--- DATA FOR ANALYSIS Enclosed Below ---

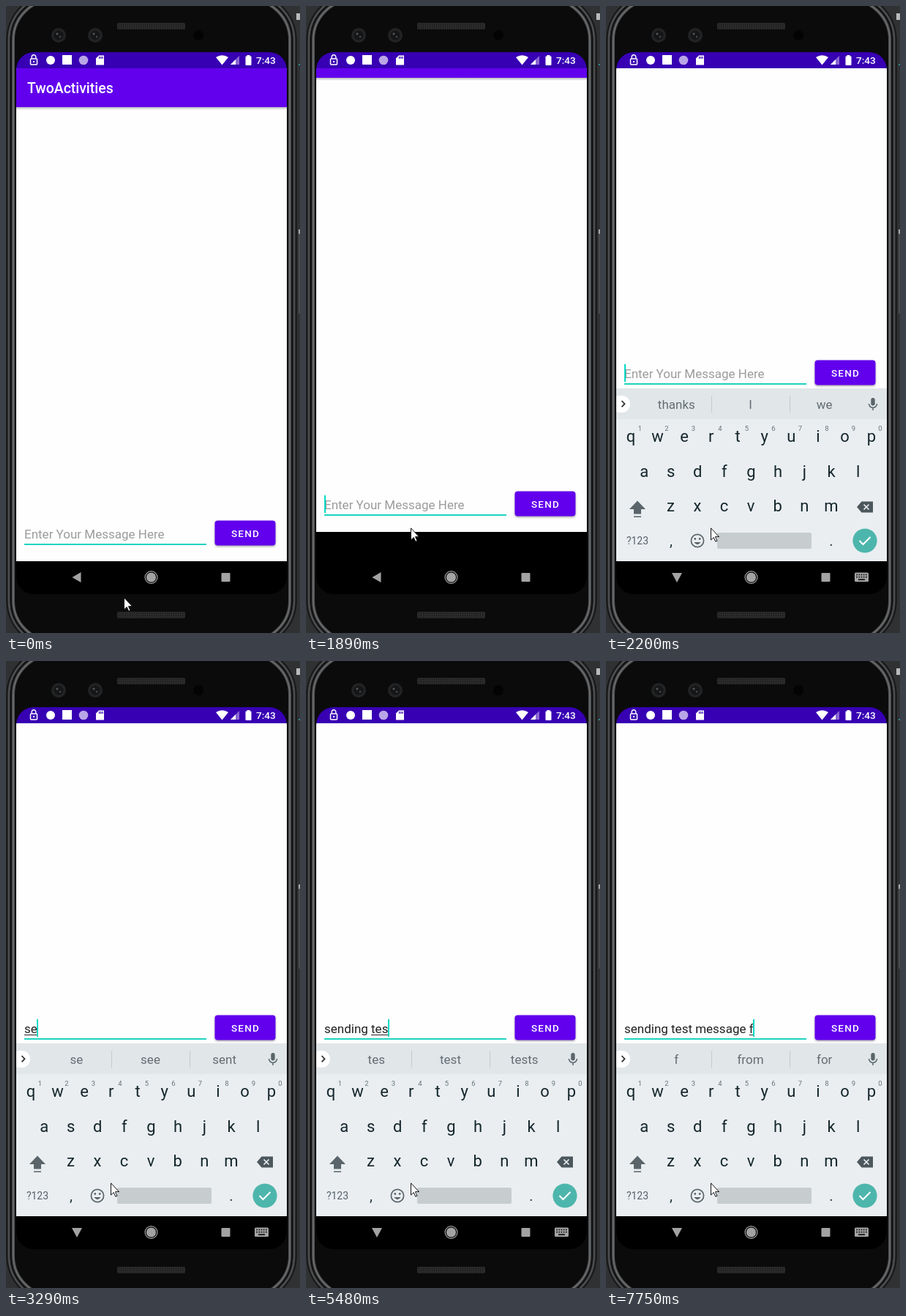
An HTML page with a canvas that plays this animation: 402x856 px, repeating every 7.99 s.

```html
<!DOCTYPE html>
<html lang="en">
<head>
<meta charset="utf-8">
<title>TwoActivities</title>
<style>
html, body { margin: 0; width: 100%; height: 100%; overflow: hidden; background: #2b2b2b; }
canvas { display: block; width: 402px; height: 856px; }
</style>
</head>
<body>
<canvas id="stage"></canvas>
<script>
const LOOP = 7990, W = 402, H = 856, PAN = 219;
const TEAL = '#03dac5', PURPLE = '#6200ee';
const canvas = document.getElementById('stage');
const ctx = canvas.getContext('2d');
const dpr = window.devicePixelRatio || 1;
canvas.width = W * dpr;
canvas.height = H * dpr;

// time, finished words, word being composed, suggestions
const typing = [
  [0, '', '', 'thanks', 'I', 'we'],
  [3130, '', 's', 's', 'so', 'some'],
  [3290, '', 'se', 'se', 'see', 'sent'],
  [4240, '', 'sen', 'sen', 'send', 'sent'],
  [4390, '', 'send', 'send', 'sending', 'sends'],
  [4540, '', 'sendi', 'sendi', 'sending', ''],
  [4620, '', 'sendin', 'sendin', 'sending', ''],
  [4780, '', 'sending', 'sending', 'sensing', ''],
  [5020, 'sending ', '', 'it', 'you', 'the'],
  [5320, 'sending ', 't', 't', 'to', 'the'],
  [5400, 'sending ', 'te', 'te', 'the', 'text'],
  [5480, 'sending ', 'tes', 'tes', 'test', 'tests'],
  [5710, 'sending ', 'test', 'test', 'testing', 'tests'],
  [6030, 'sending test ', '', 'for', 'and', 'the'],
  [6170, 'sending test ', 'm', 'm', 'my', 'me'],
  [6250, 'sending test ', 'me', 'me', 'message', 'meet'],
  [6650, 'sending test ', 'mes', 'mes', 'message', 'mesh'],
  [6800, 'sending test ', 'mess', 'mess', 'message', 'mesh'],
  [6950, 'sending test ', 'messa', 'messa', 'message', ''],
  [7180, 'sending test ', 'messag', 'messag', 'message', 'messages'],
  [7330, 'sending test ', 'message', 'message', 'messages', 'messaged'],
  [7730, 'sending test message ', '', 'to', 'and', 'from'],
  [7750, 'sending test message ', 'f', 'f', 'from', 'for']
];

const clamp = v => Math.max(0, Math.min(1, v));

function rect(x, y, w, h, color) {
  ctx.fillStyle = color;
  ctx.fillRect(x, y, w, h);
}

function round(x, y, w, h, r, fill, stroke, width) {
  ctx.beginPath();
  ctx.roundRect(x, y, w, h, r);
  paint(fill, stroke, width);
}

function disc(x, y, r, fill, stroke, width) {
  ctx.beginPath();
  ctx.arc(x, y, r, 0, 7);
  paint(fill, stroke, width);
}

function paint(fill, stroke, width = 1) {
  if (fill) { ctx.fillStyle = fill; ctx.fill(); }
  if (stroke) { ctx.strokeStyle = stroke; ctx.lineWidth = width; ctx.stroke(); }
}

function shape(d, x, y, fill, stroke, width) {
  ctx.save();
  ctx.translate(x, y);
  const p = new Path2D(d);
  if (fill) { ctx.fillStyle = fill; ctx.fill(p); }
  if (stroke) { ctx.strokeStyle = stroke; ctx.lineWidth = width; ctx.stroke(p); }
  ctx.restore();
}

function text(s, x, y, size, color, align = 'left', weight = 400, spacing = 0) {
  ctx.font = `${weight} ${size}px Roboto, sans-serif`;
  ctx.letterSpacing = spacing + 'px';
  ctx.textAlign = align;
  ctx.fillStyle = color;
  ctx.fillText(s, x, y);
  ctx.letterSpacing = '0px';
}

function speaker(y) {
  round(152, y, 93, 9, 2, '#2b2b2b');
  ctx.fillStyle = '#1b1b1b';
  for (let x = 154; x < 244; x += 3)
    for (let j = 1; j < 8; j += 3) ctx.fillRect(x, y + j, 1, 2);
}

function camera(x, r) {
  disc(x, 40, r, '#222324');
  disc(x, 40, r - 3.5, '#151617');
  disc(x - 2, 38, 1.5, '#55585a');
  disc(x + 2, 42, 1.3, '#47494b');
}

// One line of the metal rim, a given distance inside the phone's edge.
function rim(inset, color, width) {
  round(0.5 + inset, -18 + inset, 397 - 2 * inset, 894 - 2 * inset, 64 - inset, null, color, width);
}

function phone() {
  rect(0, 0, W, H, '#303132');
  rect(397, 10, 5, 9, '#b9babb');
  rect(400, 79, 2, 2, '#2b8a8a');
  rect(400, 308, 2, 112, '#4a4b4c');
  rect(400, 305, 2, 6, '#a5a6a7');
  round(0.5, -18, 397, 894, 64, '#0b0b0c');
  rim(1, '#1a1a1b', 2);
  rim(3.5, '#4c4d4e', 3);
  rim(6.5, '#131314', 3);
  rim(9.5, '#4a4b4c', 4);
  rim(9.5, '#6e6f70', 1.5);
  speaker(23);
  speaker(827);
  camera(72, 10);
  camera(122, 10);
  disc(263, 40, 7, '#030303');
}

function statusBar() {
  const c = '#fff';
  rect(14, 63, 370, 22, '#3700b3');
  round(33.5, 72, 9, 8, 1, null, c, 1.5);
  shape('M-2.8 0V-2a2.8 2.8 0 0 1 5.6 0V0', 38, 71.5, null, c, 1.4);
  disc(38, 76, 1.2, c);
  disc(61, 74, 6, c);
  rect(77, 67, 13, 13, c);
  disc(106, 74, 6.3, '#b9a5e6');
  shape('M0 4L4 0H11V13H0Z', 123, 67.5, c);
  for (let i = 0; i < 3; i++) rect(127 + i * 2.2, 69, 1.2, 3, '#3700b3');
  shape('M0 13L-8.5 2.5Q0 -3 8.5 2.5Z', 295.5, 67.5, c);
  shape('M12 0V12H0Z', 307, 68, '#8a68d2');
  shape('M7 5V12H0Z', 307, 68, c);
  round(327.5, 68.5, 8, 12.5, 1, c);
  rect(329.5, 67, 4, 2, c);
  text('7:43', 342, 79, 13.6, c, 'left', 500);
}

function current(t) {
  let now = typing[0];
  for (const k of typing) if (t >= k[0]) now = k;
  return now;
}

function caretOn(t) {
  return t >= 1050 && !(t >= 2590 && t < 3050) && !(t >= 3840 && t < 4240);
}

// The app window, in its resting place before it pans up.
function app(t, pan) {
  const [, done, word] = current(t);
  ctx.save();
  ctx.beginPath();
  ctx.rect(14, 85, 370, 718);
  ctx.clip();
  ctx.translate(0, -Math.round(pan));
  rect(14, 85, 370, 673, '#fefefe');
  const g = ctx.createLinearGradient(0, 138, 0, 142);
  g.addColorStop(0, 'rgba(0,0,0,.28)');
  g.addColorStop(1, 'rgba(0,0,0,0)');
  rect(14, 138, 370, 4, g);
  rect(14, 85, 370, 53, PURPLE);
  text('TwoActivities', 29, 119, 19.4, '#fff', 'left', 500);

  if (done || word) {
    text(done + word, 25, 727, 17, '#212121');
  } else {
    text('Enter Your Message Here', 25, 727, 17, '#9b9b9b');
  }
  const start = ctx.measureText(done).width;
  const end = ctx.measureText(done + word).width;
  if (word) rect(25 + start, 729, end - start, 1, '#212121');
  rect(25, 734, 249, 2, '#1fd3c1');
  if (caretOn(t)) rect(Math.round(24.6 + end), 708, 2, 24, TEAL);

  ctx.save();
  ctx.shadowColor = 'rgba(0,0,0,.35)';
  ctx.shadowBlur = 3 * dpr;
  ctx.shadowOffsetY = 1.5 * dpr;
  round(285.5, 702.5, 83, 34, 4, PURPLE);
  ctx.restore();
  text('SEND', 308, 725, 13.5, '#fff', 'left', 500, 1.2);
  ctx.restore();
}

function keyRow(keys, x, y) {
  [...keys].forEach((k, i) => text(k, x + i * 36.55, y, 22, '#14262c', 'center'));
}

function keyboard(t) {
  const gray = '#59656a', bg = '#eaeef1';
  rect(14, 522, 370, 281, bg);
  rect(14, 522, 370, 42, '#e1e6e9');
  round(8, 532, 25, 23, 11.5, '#fff');
  shape('M0 0L4 4.2L0 8.4', 21.5, 539, null, '#333', 1.8);
  rect(144, 532, 1, 23, '#c5cacd');
  rect(251, 532, 1, 23, '#c5cacd');
  current(t).slice(3).forEach((s, i) => text(s, 96.3 + i * 101.2, 550, 17, '#626d72', 'center'));
  round(362.3, 535, 5.4, 10.5, 2.7, gray);
  shape('M-5.5 0a5.5 5.5 0 0 0 11 0M0 5.5V9', 365, 543, null, gray, 1.5);

  keyRow('qwertyuiop', 34, 595);
  [...'1234567890'].forEach((k, i) => text(k, 46.5 + i * 36.5, 580, 9.5, '#687378', 'center'));
  keyRow('asdfghjkl', 52.2, 643);
  keyRow('zxcvbnm', 88.5, 690);

  shape('M0 0L11 11.5H5V18H-5V11.5H-11Z', 43, 675.5, gray);
  rect(38, 696.5, 10, 1.5, gray);
  shape('M0 7.5L6.5 0H22V15H6.5Z', 343, 676.5, '#4b575c');
  shape('M0 0L7 7M7 0L0 7', 352.5, 680.5, null, bg, 1.7);

  text('?123', 43, 735, 14, '#55616a', 'center');
  text(',', 89, 737, 20, '#26363c', 'center');
  text('.', 308, 737, 20, '#26363c', 'center');
  disc(125, 730, 8.6, null, gray, 1.7);
  disc(121.8, 727.5, 1.4, gray);
  disc(128.2, 727.5, 1.4, gray);
  shape('M-4.6 0Q0 6.5 4.6 0Z', 125, 732, gray);
  round(152, 719, 129, 22, 2, '#c7cccf');
  disc(354, 730, 16.6, '#4db6ac');
  shape('M0 5L5 10L15 0', 346.5, 725, null, '#fff', 2);
}

function navBar(open) {
  const c = '#a3a3a3';
  shape(open ? 'M-7 -6H7L0 7Z' : 'M5.5 -7V7L-6.5 0Z', 97, 780, c);
  disc(198.5, 780, 6.6, c);
  disc(198.5, 780, 8.4, null, c, 1.2);
  round(294.5, 774, 12, 12, 1, c);
  if (!open) return;
  round(340, 773.5, 19, 12.5, 1.5, c);
  for (let i = 0; i < 5; i++) {
    rect(342.2 + i * 3.2, 775.6, 1.7, 1.7, '#111');
    rect(342.2 + i * 3.2, 778.8, 1.7, 1.7, '#111');
  }
  rect(345, 782.3, 9, 1.7, '#111');
}

function pointer(t) {
  const n = t < 70 ? 0 : Math.min(11, Math.floor((t - 70) / 73) + 1);
  const p = n / 11, e = p * p * (3 - 2 * p);
  const x = Math.round(161 - 18 * e), y = Math.round(807 - 95 * e);
  shape('M.5 .8V17L4.2 13.5L6.8 19.2L9 18.2L6.5 12.6H11.6Z', x, y, '#fff', '#111', 1);
}

function draw(t) {
  ctx.setTransform(dpr, 0, 0, dpr, 0, 0);
  phone();

  // The slide moves in coarse steps.
  const s = t < 1890 ? 0 : 1890 + Math.floor((t - 1890) / 75) * 75;
  const pan = PAN * (1 - Math.pow(1 - clamp((s - 1860) / 300), 1.94));
  const rise = clamp((s - 1960) / 200);
  const drop = Math.round(200 * (1 - rise) ** 2);

  ctx.save();
  ctx.beginPath();
  ctx.roundRect(14, 63, 370, 740, 24);
  ctx.clip();
  rect(14, 63, 370, 740, '#000');
  app(t, pan);
  statusBar();
  if (rise > 0) {
    ctx.save();
    ctx.beginPath();
    ctx.rect(14, 522, 370, rise < 1 ? 281 : 236);
    ctx.clip();
    ctx.translate(0, drop);
    keyboard(t);
    // Fade from black while the keys rise.
    rect(14, 522, 370, 281, `rgba(0,0,0,${clamp(1 - rise * 1.25)})`);
    ctx.restore();
  }
  navBar(rise > 0);
  ctx.restore();
  pointer(t);
}

const begin = performance.now();
function tick() {
  draw((performance.now() - begin) % LOOP);
  requestAnimationFrame(tick);
}
tick();
</script>
</body>
</html>
```
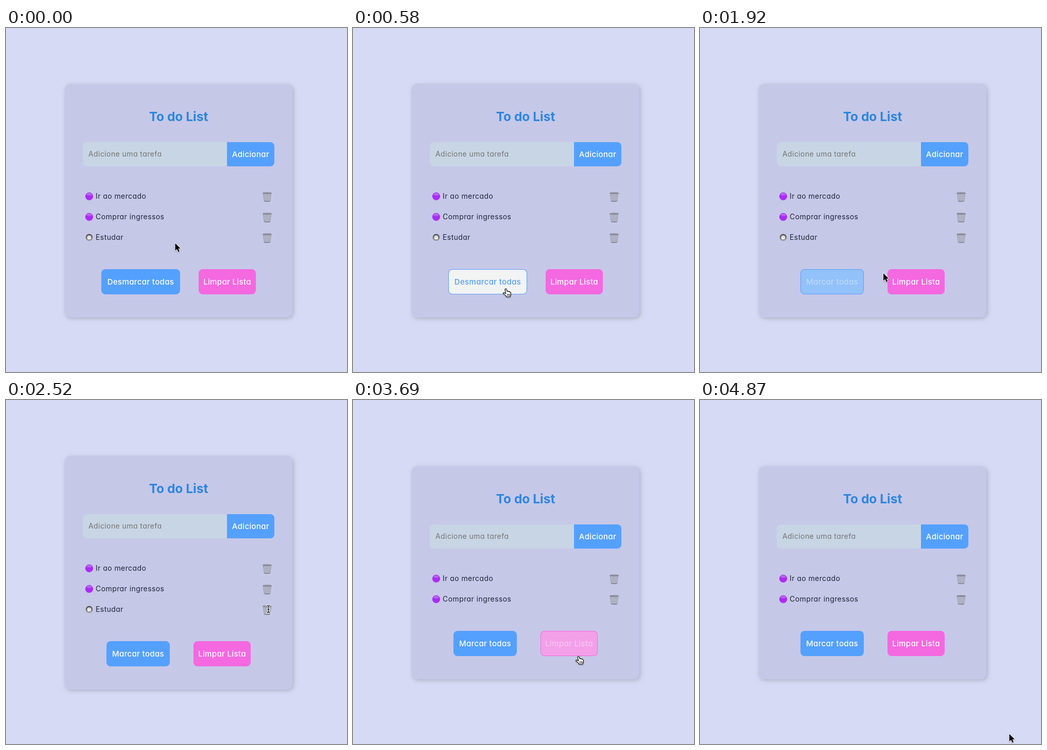
Recreate the animation shown at these times as an HTML page with a canvas. Size 662 by 669 pixels, loop 4890 ms.

```html
<!DOCTYPE html>
<html lang="pt">
<head>
<meta charset="utf-8">
<title>To do List</title>
<style>
html, body { margin: 0; width: 100%; height: 100%; overflow: hidden; background: #d6daf4; }
canvas, svg { position: absolute; left: 0; top: 0; width: 662px; height: 669px; }
text { font-family: Poppins, Inter, sans-serif; font-feature-settings: "cv11"; }
.title { font-size: 24.5px; font-weight: 700; text-anchor: middle; }
.item { font-size: 14px; letter-spacing: .42px; }
.button { font-size: 15px; font-weight: 500; letter-spacing: .35px; text-anchor: middle; }
</style>
</head>
<body>
<canvas id="shapes" width="662" height="669"></canvas>
<svg id="labels" viewBox="0 0 662 669"></svg>
<canvas id="cursor" width="662" height="669"></canvas>
<script>
const ctx = document.getElementById('shapes').getContext('2d');
const over = document.getElementById('cursor').getContext('2d');
const labels = document.getElementById('labels');
const LOOP = 4890;
const RENAMED = 1630, REMOVED = 2660;
const BLUE = [84, 160, 255], PINK = [244, 104, 224];
const WHITE = [255, 255, 255], PALE = [242, 243, 243];

// time, x, y, pointer kind, hover strength
const STEPS = [
  [0, 328.5, 418.5, 'arrow', 0],
  [290, 318, 450, 'arrow', 0],
  [440, 302, 492, 'hand', 0.4],
  [580, 296.5, 506.5, 'hand', 1],
  [730, 296.5, 507.5, 'hand', 1],
  [1030, 298, 506, 'hand', 1],
  [1180, 302, 503, 'hand', 1],
  [1330, 307, 500, 'hand', 1],
  [1630, 319.5, 497.5, 'arrow', 1],
  [1780, 356, 477, 'arrow', 0.4],
  [1930, 405, 451, 'arrow', 0],
  [2070, 450, 430, 'arrow', 0],
  [2220, 482, 415, 'arrow', 0],
  [2370, 504, 408, 'beam', 0],
  [2520, 509.5, 406.5, 'beam', 0],
  [2660, 507, 403, 'arrow', 0],
  [3110, 426.5, 340.5, 'arrow', 0],
  [3260, 408, 271, 'beam', 0],
  [3400, 412, 330, 'arrow', 0],
  [3550, 424, 425, 'arrow', 0],
  [3690, 437.5, 497.5, 'hand', 0.4],
  [3840, 466, 543, 'arrow', 0.5],
  [3990, 500, 590, 'arrow', 0],
  [4140, 526, 622, 'arrow', 0],
  [4430, 546, 638, 'arrow', 0],
  [4580, 568, 650, 'arrow', 0],
  [4720, 588, 652, 'arrow', 0],
  [4870, 600.5, 649.5, 'arrow', 0]
];

const ARROW = new Path2D('M0 0V14.5L3.4 11.5L5.8 16.9L8.3 15.8L6 10.6L10.3 10.3Z');
const HAND = new Path2D('M-1.4 1.5Q0 -.4 1.5 1.4L2.7 5.6Q4 4.7 5 6Q6.6 5.2 7.5 6.8Q9.4 6.3 9.7 8.3L10 12L8.5 16.3H1.6L0 13.9L-4.6 10.3Q-5.5 8.2 -3.2 8.2L.2 10Z');
const KNUCKLES = new Path2D('M3.2 11V14M5.4 11V14M7.4 11V14');
const BEAM = new Path2D('M-3 -7Q0 -7 0 -5V5Q0 7 -3 7M3 -7Q0 -7 0 -5M0 5Q0 7 3 7M-1.8 1H1.8');

const rgb = c => `rgb(${c.map(Math.round)})`;
const mix = (a, b, k) => a.map((v, i) => v + (b[i] - v) * k);

function box(x, y, w, h, r, fill) {
  ctx.beginPath();
  ctx.roundRect(x, y, w, h, r);
  ctx.fillStyle = fill;
  ctx.fill();
}

function disc(x, y, r, fill) {
  ctx.beginPath();
  ctx.arc(x, y, r, 0, 7);
  ctx.fillStyle = fill;
  ctx.fill();
}

function ramp(y0, y1, ...colors) {
  const g = ctx.createLinearGradient(0, y0, 0, y1);
  colors.forEach((c, i) => g.addColorStop(i / (colors.length - 1), c));
  return g;
}

function text(str, x, y, style, color) {
  const el = document.createElementNS('http://www.w3.org/2000/svg', 'text');
  const attrs = { x, y, class: style, fill: color };
  for (const name in attrs) el.setAttribute(name, attrs[name]);
  el.textContent = str;
  labels.append(el);
}

function button(label, x, y, w, h, radius, color, hover = 0) {
  box(x, y, w, h, radius, rgb(color));
  if (hover) box(x + 1, y + 1, w - 2, h - 2, radius - 1, rgb(mix(color, PALE, hover)));
  text(label, x + w / 2, y + h / 2 + 5.5, 'button', rgb(mix(WHITE, color, hover)));
}

function bullet(x, y) {
  disc(x, y, 7.6, ramp(y - 7.6, y + 7.6, '#962bdc', '#a62bf8', '#b32cff'));
  ctx.beginPath();
  ctx.ellipse(x, y - 3.6, 5.4, 2.8, 0, 0, 7);
  ctx.fillStyle = ramp(y - 7, y, '#cb7cfb', '#ac3afa');
  ctx.fill();
}

function radio(x, y) {
  disc(x, y, 6.9, ramp(y - 7, y + 7, '#48484b', '#77777a', '#a9a9ae'));
  disc(x, y, 4.8, '#77777a');
  disc(x, y, 3.9, ramp(y - 4, y + 4, '#d2d2d4', '#f8f8f8'));
}

function trash(x, y) {
  const can = new Path2D('M-8 -7.5L-5.8 8Q0 9.6 5.8 8L8 -7.5Z');
  ctx.save();
  ctx.translate(x, y);
  ctx.fillStyle = '#b9bacc';
  ctx.fill(can);
  ctx.save();
  ctx.clip(can);
  ctx.beginPath();
  for (let i = -24; i < 25; i += 3) {
    ctx.moveTo(i, -9);
    ctx.lineTo(i + 9, 10);
    ctx.moveTo(i, -9);
    ctx.lineTo(i - 9, 10);
  }
  ctx.strokeStyle = 'rgba(120,121,134,.32)';
  ctx.lineWidth = 0.7;
  ctx.stroke();
  ctx.restore();
  ctx.strokeStyle = '#9b9ca9';
  ctx.lineWidth = 0.8;
  ctx.stroke(can);
  ctx.strokeStyle = '#777881';
  ctx.lineWidth = 1.3;
  ctx.stroke(new Path2D('M-5.6 8Q0 9.6 5.6 8'));
  ctx.beginPath();
  ctx.ellipse(0, -7.4, 8.5, 1.2, 0, 0, 7);
  ctx.fillStyle = '#9b9ca7';
  ctx.fill();
  ctx.lineWidth = 0.9;
  ctx.stroke();
  ctx.restore();
}

function outline(path, color, width) {
  over.strokeStyle = color;
  over.lineWidth = width;
  over.stroke(path);
}

function pointer(kind, x, y) {
  over.clearRect(0, 0, 662, 669);
  over.save();
  over.translate(x, y);
  over.lineJoin = over.lineCap = 'round';
  if (kind === 'beam') {
    outline(BEAM, '#fff', 3);
    outline(BEAM, '#000', 1.2);
  } else {
    const hand = kind === 'hand';
    const path = hand ? HAND : ARROW;
    over.save();
    over.shadowColor = 'rgba(0,0,0,.3)';
    over.shadowBlur = 2;
    over.shadowOffsetY = 1;
    outline(path, '#fff', 2);
    over.restore();
    over.fillStyle = hand ? '#fff' : '#000';
    over.fill(path);
    if (hand) {
      outline(path, '#000', 1.2);
      outline(KNUCKLES, '#000', 0.9);
    }
  }
  over.restore();
}

function draw([t, px, py, kind, hover]) {
  const removed = t >= REMOVED, renamed = t >= RENAMED;
  const items = ['Ir ao mercado', 'Comprar ingressos'];
  if (!removed) items.push('Estudar');
  const top = removed ? 129 : 109;
  const height = 334 + items.length * 40;

  labels.replaceChildren();
  ctx.fillStyle = '#d6daf4';
  ctx.fillRect(0, 0, 662, 669);
  ctx.save();
  ctx.shadowColor = 'rgba(0,0,0,.2)';
  ctx.shadowBlur = 8;
  ctx.shadowOffsetX = ctx.shadowOffsetY = 2;
  box(114, top, 442, height, 11, '#c6c8e8');
  ctx.restore();

  text('To do List', 335, top + 72, 'title', '#2b86df');
  box(149, top + 113, 280, 47, [8, 0, 0, 8], '#c8d5e4');
  text('Adicione uma tarefa', 160, top + 141, 'item', '#757575');
  button('Adicionar', 429, top + 113, 92, 47, [0, 8, 8, 0], BLUE);

  items.forEach((item, i) => {
    const y = top + 218 + i * 40;
    (item === 'Estudar' ? radio : bullet)(161.5, y + 0.4);
    text(item, 174, y + 5, 'item', '#212539');
    trash(507, y + 1.6);
  });

  const y = top + height - 94;
  const [label, x, w, gap] = renamed ? ['Marcar todas', 195, 123, 46] : ['Desmarcar todas', 185, 153, 36];
  button(label, x, y, w, 49, 8, BLUE, removed ? 0 : hover);
  button('Limpar Lista', x + w + gap, y, 111, 49, 8, PINK, removed ? hover : 0);
  pointer(kind, px, py);
}

const start = performance.now();
let shown;
function tick() {
  const t = (performance.now() - start) % LOOP;
  const step = STEPS.findLast(s => s[0] <= t);
  if (step !== shown) draw(shown = step);
  requestAnimationFrame(tick);
}
tick();
</script>
</body>
</html>
```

--- End of Enclosed DATA FOR ANALYSIS ---

• _EXERCISE AIM_: Which lines of the data contain the word "rise"? Copy each one.

• _OUTPUT FOR THIS EXERCISE_:
  const rise = clamp((s - 1960) / 200);
  const drop = Math.round(200 * (1 - rise) ** 2);
  if (rise > 0) {
    ctx.rect(14, 522, 370, rise < 1 ? 281 : 236);
    // Fade from black while the keys rise.
    rect(14, 522, 370, 281, `rgba(0,0,0,${clamp(1 - rise * 1.25)})`);
  navBar(rise > 0);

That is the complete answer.